Proof of Theorem 1
Let be the factor that is compact. let be the projection map. The projection map is always continuous. Furthermore it is a closed map by Lemma 5. The range space is countably tight by assumption. Each fiber of the projection map is of the form where , which is countably tight. Then use Theorem 4 to establish that is countably tight.
Proof of Theorem 2
This is a corollary of Theorem 1. According to Theorem 1, the product of two compact countably tight spaces is countably tight. By induction, the product of any finite number of compact countably tight spaces is countably tight.
Our proof to establish that the product space is countably tight is an indirect one and makes use of two non-trivial results. We first show that is a closed subspace of a -product that is normal. It follows from another result that the second factor is countably tight. We now present all the necessary definitions and theorems.
Consider a product space where is an infinite cardinal number. Fix a point . The -product of the spaces with as the base point is the following subspace of the product space :
The definition of the space depends on the base point . The discussion here is on properties of that hold regardless of the choice of base point. If the factor spaces are indexed by a set , the notation is .
If all factors are identical, say for all , then we use the notation to denote the -product. Once useful fact is that if there are many factors and each factor has at least 2 points, then the space can be embedded as a closed subspace of the -product.
For each , let be a space with at least two points. Then contains as a closed subspace. See Exercise 3 in this previous post.
Now we discuss normality of -products. This previous post shows that if each factor is a separable metric space, then the -product is normal. It is also well known that if each factor is a metric space, the -product is normal. The following theorem handles the case where each factor is a compact space.
For each , let be a compact space. Then the -product is normal if and only if each factor is countably tight.
Theorem 7 is Theorem 7.5 in page 821 of . Theorem 7.5 in  is stated in a more general setting where each factor of the -product is a paracompact p-space. We will not go into a discussion of p-space. It suffices to know that any compact Hausdorff space is a paracompact p-space. We also need the following theorem, which is proved in this previous post.
Let be a compact space. Then the product space is normal if and only if is countably tight.
We now prove Theorem 3.
Proof of Theorem 3

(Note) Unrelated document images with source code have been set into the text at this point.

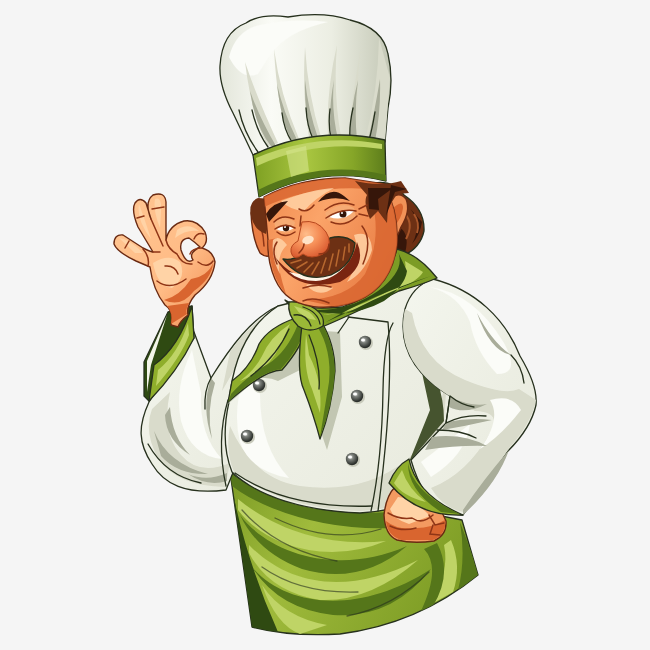
<!DOCTYPE html>
<html lang="en">
<head>
<meta charset="utf-8">
<title>Cheerful chef</title>
<style>
:root{--paper:#f5f5f5;--ink:#26301d;--cloth:#f1f3e9;--cloth-shade:#d9dbcb;--cloth-deep:#a9ad9a;--green:#8fae2b;--green-light:#bfd466;--green-deep:#55761a;--green-dark:#2f4a12;--skin-light:#ffd3a6;--skin-shade:#d9652f;--skin-deep:#8f3516;--hair:#6d3014;--hair-dark:#36160a}
html,body{margin:0;height:100%;overflow:hidden;background:var(--paper)}
svg{display:block;width:650px;height:650px}
.line{fill:none;stroke:var(--ink);stroke-width:1.3;stroke-linecap:round;stroke-linejoin:round}
.outline{stroke:var(--ink);stroke-width:1.3;stroke-linejoin:round}
.skin-outline{stroke:#6a2a12;stroke-width:1.4;stroke-linejoin:round}
.skin-line{fill:none;stroke:var(--skin-deep);stroke-width:1.5;stroke-linecap:round}
.shade{fill:var(--cloth-shade)}
.deep{fill:var(--cloth-deep)}
.white{fill:#fbfcf8}
.g-light{fill:var(--green-light)}
.g-deep{fill:var(--green-deep)}
.g-dark{fill:var(--green-dark)}
.s-light{fill:var(--skin-light)}
.s-shade{fill:var(--skin-shade)}
.hair{fill:var(--hair)}
.hair-dark{fill:var(--hair-dark)}
</style>
</head>
<body>
<svg viewBox="0 0 650 650" role="img" aria-label="Smiling chef in a white jacket and green scarf making an OK sign">
<defs>
<linearGradient id="hat-fill"><stop offset="0" stop-color="#e3e6da"/><stop offset=".3" stop-color="#fafbf6"/><stop offset=".65" stop-color="#eceee3"/><stop offset="1" stop-color="#c3c7b5"/></linearGradient>
<linearGradient id="band-fill"><stop offset="0" stop-color="#7d9f22"/><stop offset=".4" stop-color="#a9c640"/><stop offset=".75" stop-color="#86a628"/><stop offset="1" stop-color="#5d7d1b"/></linearGradient>
<linearGradient id="face-fill" x1="0" y1="0" x2="1" y2=".5"><stop offset="0" stop-color="#f08a4e"/><stop offset=".45" stop-color="#fba469"/><stop offset="1" stop-color="#e97e45"/></linearGradient>
<radialGradient id="nose-fill" cx=".4" cy=".35" r=".7"><stop offset="0" stop-color="#ffbd8a"/><stop offset=".5" stop-color="#f58d56"/><stop offset="1" stop-color="#d9592f"/></radialGradient>
<linearGradient id="hand-fill" x1="0" y1="0" x2="1" y2="1"><stop offset="0" stop-color="#ffc794"/><stop offset=".6" stop-color="#ffbb85"/><stop offset="1" stop-color="#ee8a4f"/></linearGradient>
<linearGradient id="apron-fill" x1="0" y1="0" x2="1" y2=".4"><stop offset="0" stop-color="#7d9c25"/><stop offset=".4" stop-color="#a0bb3c"/><stop offset="1" stop-color="#7f9e26"/></linearGradient>
<linearGradient id="jacket-fill" x1="0" y1="0" x2="1" y2="1"><stop offset="0" stop-color="#f4f6ee"/><stop offset="1" stop-color="#e7e9dc"/></linearGradient>
<radialGradient id="button-fill" cx=".4" cy=".35" r=".6"><stop offset="0" stop-color="#dfe1dc"/><stop offset=".35" stop-color="#7d817c"/><stop offset="1" stop-color="#2b2f2b"/></radialGradient>
<g id="button"><circle cx="1" cy="1" r="7" fill="#c8cabb"/><circle r="6.2" fill="url(#button-fill)"/><ellipse cx="-2" cy="-2" rx="2" ry="1.5" fill="#fff"/></g>
<clipPath id="apron-clip"><path d="M230 472C255 494 310 512 360 513L390 506L462 520L478 575Q418 624 340 634Q290 637 252 627Z"/></clipPath>
<clipPath id="face-clip"><path d="M264 197Q300 178 345 178L384 184Q399 212 397 245C393 275 378 296 348 304C325 310 300 308 286 295C274 284 267 262 268 240Z"/></clipPath>
</defs>
<rect width="650" height="650" fill="#f5f5f5"/>

<g id="apron">
<path class="outline" fill="url(#apron-fill)" d="M230 472C255 494 310 512 360 513L390 506L462 520L478 575Q418 624 340 634Q290 637 252 627Z"/>
<g clip-path="url(#apron-clip)">
<path class="g-deep" d="M230 472C262 496 310 512 362 513L394 512V528Q330 531 272 508Q243 496 230 484Z"/>
<path class="g-light" d="M238 499C278 532 331 547 386 541Q335 562 283 543Q254 531 238 510Z"/>
<path class="g-deep" d="M240 515C270 555 340 576 407 546Q360 586 302 569Q258 553 240 515Z"/>
<path class="g-light" d="M249 545C290 587 350 595 418 560Q370 602 320 600Q270 592 249 553Z"/>
<path class="g-deep" d="M252 567C287 608 360 615 431 569Q392 619 333 615Q278 609 252 567Z"/>
<path class="g-dark" d="M232 488Q246 560 278 632L252 629Z"/>
<path class="g-light" d="M262 585Q283 617 327 625L300 634Q276 625 262 585ZM444 545Q450 572 430 605L453 592Q462 566 451 540Z"/>
<path class="g-deep" d="M424 549Q442 568 420 613L433 606Q453 573 437 543ZM460 522Q466 560 458 590L480 575Z"/>
<path class="line" stroke-opacity=".6" d="M242 510Q277 550 337 561M275 518Q330 545 381 529M262 567Q300 594 358 592M347 616Q394 607 429 572"/>
</g>
</g>

<g id="raised-arm">
<path class="outline" fill="url(#jacket-fill)" d="M278 306C252 318 231 346 211 378L194 332L149 402C138 426 138 443 152 464C164 484 185 495 226 490L246 440Z"/>
<path class="shade" d="M277 309Q249 323 230 352L222 391Q248 345 277 309ZM152 409Q143 432 159 460Q178 486 225 487L230 463Q199 476 181 455Q161 433 170 392Z"/>
<path class="white" d="M192 350Q174 387 181 421Q191 456 222 459Q199 435 201 393Z"/>
<path class="deep" d="M211 378Q201 407 212 439Q206 411 215 383ZM154 431Q168 464 208 474Q178 475 161 456ZM170 407Q172 437 190 455Q166 440 165 415ZM188 474Q207 482 227 473V481Q207 487 188 474Z"/>
<path class="line" d="M211 378Q204 390 205 409M148 444Q166 476 201 483M228 400Q216 440 226 486"/>
<path class="outline g-dark" d="M168 312L192 306L194 338L149 401L144 396V362Z"/>
<path class="outline" fill="#8fae2b" d="M192 306L194 338Q178 371 149 401L154 365Q179 347 192 306Z"/>
<path class="g-light" d="M188 323Q178 354 158 370L156 386Q181 357 189 335Z"/>
<path fill="#f3f5e9" d="M167 315L147 361V392L151 365Z"/>
</g>

<g id="ok-hand">
<path class="skin-outline" fill="url(#hand-fill)" d="M171 325Q174 311 165 305Q153 290 150 267L136 261Q117 252 114 244Q114 234 123 235L143 248Q151 252 153 252L138 227Q131 210 135 203Q140 196 146 203L151 219Q144 202 153 195Q165 191 166 202L166 240Q169 225 184 221Q197 219 205 232Q209 242 202 248Q213 251 215 262Q213 281 195 295Q186 306 188 315Q180 321 178 327Z"/>
<path class="s-shade" d="M164 300Q181 308 194 291Q212 278 213 263Q208 276 191 279Q180 296 164 300ZM171 324Q173 312 167 306L189 303Q185 311 187 314Z"/>
<path class="s-light" d="M153 263Q169 253 180 262Q187 278 172 288Q157 286 153 263ZM119 238Q130 239 143 253L135 253ZM139 204Q145 220 151 239Q136 219 139 204ZM155 199Q162 196 161 211L160 228Q153 211 155 199ZM177 230Q188 222 199 231Q186 229 175 238Z"/>
<path class="skin-outline" fill="#f5f5f5" d="M181 250Q179 239 189 238Q196 243 200 247Q188 253 193 260Q186 265 181 250Z"/>
<path class="skin-line" d="M151 219L163 246M153 252L160 252M166 240Q168 249 177 254Q182 265 192 264M202 248Q192 248 190 254M157 281Q170 291 186 279M143 249Q150 257 148 266M204 234Q197 232 194 239M198 262Q207 269 213 261"/>
<path class="skin-line" stroke-width=".8" d="M137 218L144 216M152 209L164 207M129 241L125 248M165 266Q175 265 178 274"/>
</g>

<g id="jacket">
<path class="outline" fill="url(#jacket-fill)" d="M278 306C247 326 233 360 229 402Q220 442 232 472C258 497 305 511 360 513Q420 509 452 480L462 300L420 270Z"/>
<path class="shade" d="M230 426Q225 451 234 472Q280 508 360 511Q414 507 438 488L448 370Q438 430 408 459Q363 495 300 486Q254 480 230 426Z"/>
<path class="white" d="M245 372Q232 410 240 442Q250 471 289 478Q260 447 260 394Z"/>
<path fill="#c2c6b2" d="M307 330L265 372L228 404L237 386Q262 373 278 381L300 370L327 450L342 397L340 332Z"/>
<path class="line" d="M348 317L388 322Q394 390 378 511"/>
<path class="line" stroke-width="2.5" d="M393 323Q384 338 383 390Q382 460 371 511"/>
<path class="line" stroke-width=".8" d="M235 473Q287 509 372 506M338 333L349 317"/>
<use href="#button" x="365" y="342"/><use href="#button" x="357" y="396"/><use href="#button" x="352" y="459"/><use href="#button" x="259" y="385"/><use href="#button" x="247" y="436"/>
</g>

<g id="bent-arm">
<path fill="#46542f" d="M416 345Q444 378 444 421L409 462L430 410Z"/>
<path class="outline" fill="url(#jacket-fill)" d="M433 279C475 290 505 318 520 356Q538 386 536 405Q531 428 508 451L463 515Q426 513 411 460L446 423L450 396C414 374 397 345 405 309Q412 286 433 279Z"/>
<path class="shade" d="M412 313Q421 362 465 380Q504 396 519 389L536 400Q532 422 510 447L463 512Q443 508 431 488Q467 474 490 433Q503 412 475 411L451 397C414 374 397 345 405 309Z"/>
<path class="white" d="M430 287Q474 293 504 343Q521 374 497 374Q475 351 470 322Q459 295 430 287ZM490 400Q513 394 521 410Q501 436 480 449Q502 419 490 400ZM421 462Q451 439 470 424Q466 455 431 477Z"/>
<path class="deep" d="M450 397Q471 407 487 404Q465 415 449 407ZM447 422Q470 417 492 420Q466 426 442 430ZM432 437Q463 433 487 446Q459 445 425 450ZM463 510Q483 480 509 450Q497 484 463 515ZM477 313Q492 342 511 355Q490 351 477 313Z"/>
<path class="line" d="M450 396Q461 405 474 407M446 423Q464 414 486 416M437 430Q461 430 476 438M450 396L446 423M511 355Q522 366 524 383"/>
</g>

<g id="fist-on-hip">
<path class="skin-outline" fill="#f39a61" d="M395 487Q386 496 384 515Q385 535 397 540Q413 544 434 541Q447 535 446 521L440 508Z"/>
<path class="s-light" d="M398 497Q413 498 430 516L409 524Q393 519 390 509Z"/>
<path class="s-shade" d="M386 521Q397 530 414 528Q429 529 445 520Q447 534 433 540L401 540Q387 535 386 521Z"/>
<path class="skin-line" d="M388 513Q400 520 412 518M390 526Q402 532 416 528M412 518Q422 525 433 515M429 515L435 525L444 523M433 525L430 534L440 535"/>
<path class="outline" fill="#8fae2b" d="M409 459Q416 495 463 515Q417 517 389 483Q396 466 409 459Z"/>
<path class="g-light" d="M402 470Q408 489 426 502Q402 496 394 483Z"/>
<path class="g-deep" d="M408 463Q413 493 460 514L441 512Q408 491 408 463Z"/>
</g>

<g id="back-hair">
<path class="outline hair" d="M369 184Q392 178 404 195Q425 209 424 231Q420 250 398 258L384 226Z"/>
<path class="hair-dark" d="M407 205Q424 222 412 244Q420 235 422 222ZM396 226Q411 231 405 253L396 255Z"/>
<path fill="none" stroke="#a8562a" stroke-width="2" d="M405 214Q414 224 406 239M414 214Q420 223 417 233"/>
</g>

<g id="neckerchief">
<path class="outline" fill="#7c9c25" d="M397 249Q418 254 437 278Q421 285 399 291Q353 314 322 327L303 320L285 300Q301 311 342 307Q383 295 397 249Z"/>
<path class="g-light" d="M405 261Q409 279 383 294Q351 311 323 315Q367 311 397 290Q419 280 423 272Z"/>
<path class="g-dark" d="M398 252Q406 270 378 291Q348 312 309 310Q350 320 384 301Q405 286 407 271ZM431 276Q392 290 355 309L326 322Q372 295 431 276Z"/>
<path class="outline" fill="#8fae2b" d="M296 318Q269 327 259 344Q251 367 232 381L228 402Q264 370 282 370Q302 347 307 327Z"/>
<path class="g-light" d="M290 324Q270 337 262 356Q255 370 240 381Q268 371 280 346Z"/>
<path class="g-deep" d="M298 324Q287 352 268 364Q249 374 231 394L228 402Q259 372 281 369Q300 348 305 328Z"/>
<path class="outline" fill="#8fae2b" d="M302 325L321 321Q335 344 335 371Q332 408 320 439Q314 416 304 390Q296 374 302 325Z"/>
<path class="g-light" d="M306 334Q303 370 312 389L320 413Q323 382 309 355Z"/>
<path class="g-deep" d="M317 326Q332 350 329 382L320 437Q333 405 335 371Q334 343 321 322Z"/>
<path class="line" d="M309 335Q321 364 319 389M289 329Q277 356 251 376"/>
<path class="outline" fill="#9ab837" d="M289 302Q297 301 310 306Q326 314 323 326Q310 334 298 326Q287 315 289 302Z"/>
<path class="g-light" d="M294 306Q311 310 316 320Q302 319 294 306Z"/>
<path class="line" d="M294 315Q306 313 311 326M303 307Q318 312 320 324"/>
</g>

<g id="head">
<path class="skin-outline" fill="#e97e45" d="M265 211Q254 202 251 213Q252 238 260 253Q267 259 272 254Z"/>
<path class="skin-line" d="M256 217Q263 226 264 246"/>
<path class="hair" d="M258 198Q248 202 251 216Q254 230 266 234L273 199Z"/>
<path class="skin-outline" fill="#f29257" d="M386 203Q398 189 406 199Q411 211 401 227Q396 242 390 240Z"/>
<path class="s-shade" d="M391 210Q403 198 403 208Q402 218 393 228Z"/>
<path class="skin-outline" fill="url(#face-fill)" d="M264 197Q300 178 345 178L384 184Q399 212 397 245C393 275 378 296 348 304C325 310 300 308 286 295C274 284 267 262 268 240Z"/>
<g clip-path="url(#face-clip)">
<path class="s-shade" d="M262 195Q310 174 388 178V191Q320 181 264 207ZM372 201Q382 239 365 274Q347 299 304 300L350 310L402 275V200ZM268 240Q270 277 286 294Q275 261 277 238Z" opacity=".8"/>
<path class="s-light" d="M281 201Q313 189 334 188Q315 198 304 211Q290 210 281 201ZM273 240Q279 234 287 245Q276 255 280 274Q271 258 273 240ZM354 235Q371 229 372 250Q365 273 347 282Q363 258 354 235ZM306 285Q321 280 333 288Q319 299 306 285Z" opacity=".85"/>
</g>
<path class="hair" d="M355 181Q382 187 401 181L409 193L397 194L388 208L387 223L378 211L370 219Q363 202 367 195Z"/>
<path class="hair-dark" d="M368 188L393 188L378 199L379 210L369 209ZM391 185L407 189L395 192L386 216Z"/>
<path class="hair-dark" d="M266 214Q273 202 288 201Q279 211 269 222ZM318 202Q331 185 344 196L350 201Q335 195 318 202Z"/>
<path fill="#f6ab74" d="M274 222Q284 214 295 222L293 231Q283 235 276 230ZM325 213Q342 200 354 208L356 218Q341 226 328 220Z"/>
<path fill="#fff" d="M276 229Q285 223 294 228Q286 234 276 229ZM329 217Q341 209 354 211Q344 222 329 217Z"/>
<circle cx="286" cy="228" r="3.2" fill="#321509"/><circle cx="343" cy="214" r="3.5" fill="#321509"/>
<circle cx="285" cy="227" r="1" fill="#fff"/><circle cx="342" cy="213" r="1" fill="#fff"/>
<path class="skin-line" stroke-width="2" d="M275 229Q285 222 295 228M326 218Q341 208 356 211"/>
<path class="skin-line" d="M277 232Q285 239 295 232M331 222Q345 228 357 216M274 222Q282 214 294 219M325 210Q339 199 354 205M299 209Q307 214 314 205M301 216L300 226M359 209L367 205M359 214L368 216M362 226Q373 240 363 264M277 242Q271 250 277 264"/>
<path fill="#7a2511" d="M275 257Q297 284 325 278Q351 271 357 242Q368 267 340 282Q295 294 275 257Z"/>
<path fill="#fff5e6" d="M289 272Q323 281 347 264Q334 280 316 281Q299 281 289 272Z"/>
<path class="hair outline" stroke-width="1" d="M283 259Q293 261 301 254Q315 258 330 238Q345 234 355 243Q353 265 331 275Q303 284 283 259Z"/>
<path fill="none" stroke="#b8682f" stroke-width="1.5" stroke-linecap="round" d="M291 263L301 260M297 268L307 262M304 272L313 263M312 274L319 262M321 273L326 258M329 270L333 254M336 266L339 250M343 260L345 247M349 252L349 244"/>
<path fill="url(#nose-fill)" stroke="#b8481f" d="M302 222Q317 219 326 232Q334 244 323 254Q311 260 303 254Q293 262 291 252Q290 245 298 241Z"/>
<ellipse cx="308" cy="240" rx="6" ry="4" fill="#ffe2c6" transform="rotate(-20 308 240)"/>
<path class="skin-line" d="M299 253Q304 248 304 244M319 254Q329 254 329 244M303 288Q317 283 331 287M303 301Q313 296 329 303"/>
</g>

<g id="chef-hat">
<path class="outline" fill="url(#hat-fill)" d="M253 155L233 113Q219 86 220 66Q222 32 246 23Q261 13 288 17Q323 11 350 20Q383 28 388 54Q394 80 388 108L385 142Q318 128 253 155Z"/>
<path class="white" d="M229 57Q236 30 260 25Q294 18 328 22Q287 31 270 55L258 74Q241 81 229 57Z"/>
<path class="shade" d="M245 62Q252 118 268 147L278 143Q257 98 245 62ZM274 49Q277 106 289 140L299 139Q280 94 274 49ZM305 47Q302 97 309 137H321Q308 95 305 47ZM337 45Q326 91 328 136L341 137Q333 92 337 45ZM361 45Q353 92 348 138L360 139Q355 91 361 45ZM379 38Q378 91 365 140L385 142L390 78Z"/>
<path class="deep" d="M250 91Q255 126 271 146H276Q260 119 250 91ZM277 84Q281 121 292 141L297 140Q283 111 277 84ZM305 80Q304 111 312 138H318Q308 109 305 80ZM334 80Q328 111 331 138L338 139Q331 110 334 80ZM358 80Q350 111 350 139L357 140Q354 110 358 80ZM380 79Q374 115 368 140L375 141Q381 111 380 79Z"/>
<path class="line" stroke-width=".9" d="M252 110Q257 132 268 147M282 113Q284 130 292 142M306 108Q307 126 313 139M330 109Q328 125 331 138M353 108Q349 126 350 139M375 112Q372 130 369 140M239 110Q244 133 258 152"/>
<path class="outline" fill="url(#band-fill)" d="M253 155Q315 125 385 140L386 181Q320 165 259 197Z"/>
<path class="g-light" d="M256 158Q317 132 382 144V149Q315 139 257 166Z"/>
<path class="g-deep" d="M258 190Q319 159 386 175V181Q320 165 259 197Z"/>
<path fill="#d6e48e" opacity=".6" d="M286 151L306 146L309 171L291 177Z"/>
</g>
</svg>
</body>
</html>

Let , where for each , and that if . For each , let . By Theorem 7, each is normal. Let , which is also normal. By Theorem 6, the space of countable ordinals is a closed subspace of . Let . We have the following derivation.
Recall that . The space is defined such that for each and for each , . Furthermore, for , for each , let . Thus is a -product of compact countably tight spaces and is thus normal by Theorem 7. The space is a closed subspace of the normal space . By Theorem 8, the product space must be countably tight.
Theorem 2, as indicated above, is a corollary of Theorem 1. We also note that Theorem 2 is also a corollary of Theorem 3 since any finite product is a subspace of a countable product. To see this, let .
In the above derivation, is a point of for all . When the countable product space is countably tight, the finite product, being a subspace of a countably tight space, is also countably tight.
Let be the projection map. If is a countably compact space and is a Frechet space, then is a closed map.
Let and be countably tight spaces. If one of and is a countably compact space and the other space is a Frechet space, then is countably tight.
Exercise 2 is a variation of Theorem 1. One factor is weakened to “countably compact”. However, the other factor is strengthened to “Frechet”.
- Przymusinski, T. C., Products of Normal Spaces, Handbook of Set-Theoretic Topology (K. Kunen and J. E. Vaughan, eds), Elsevier Science Publishers B. V., Amsterdam, 781-826, 1984.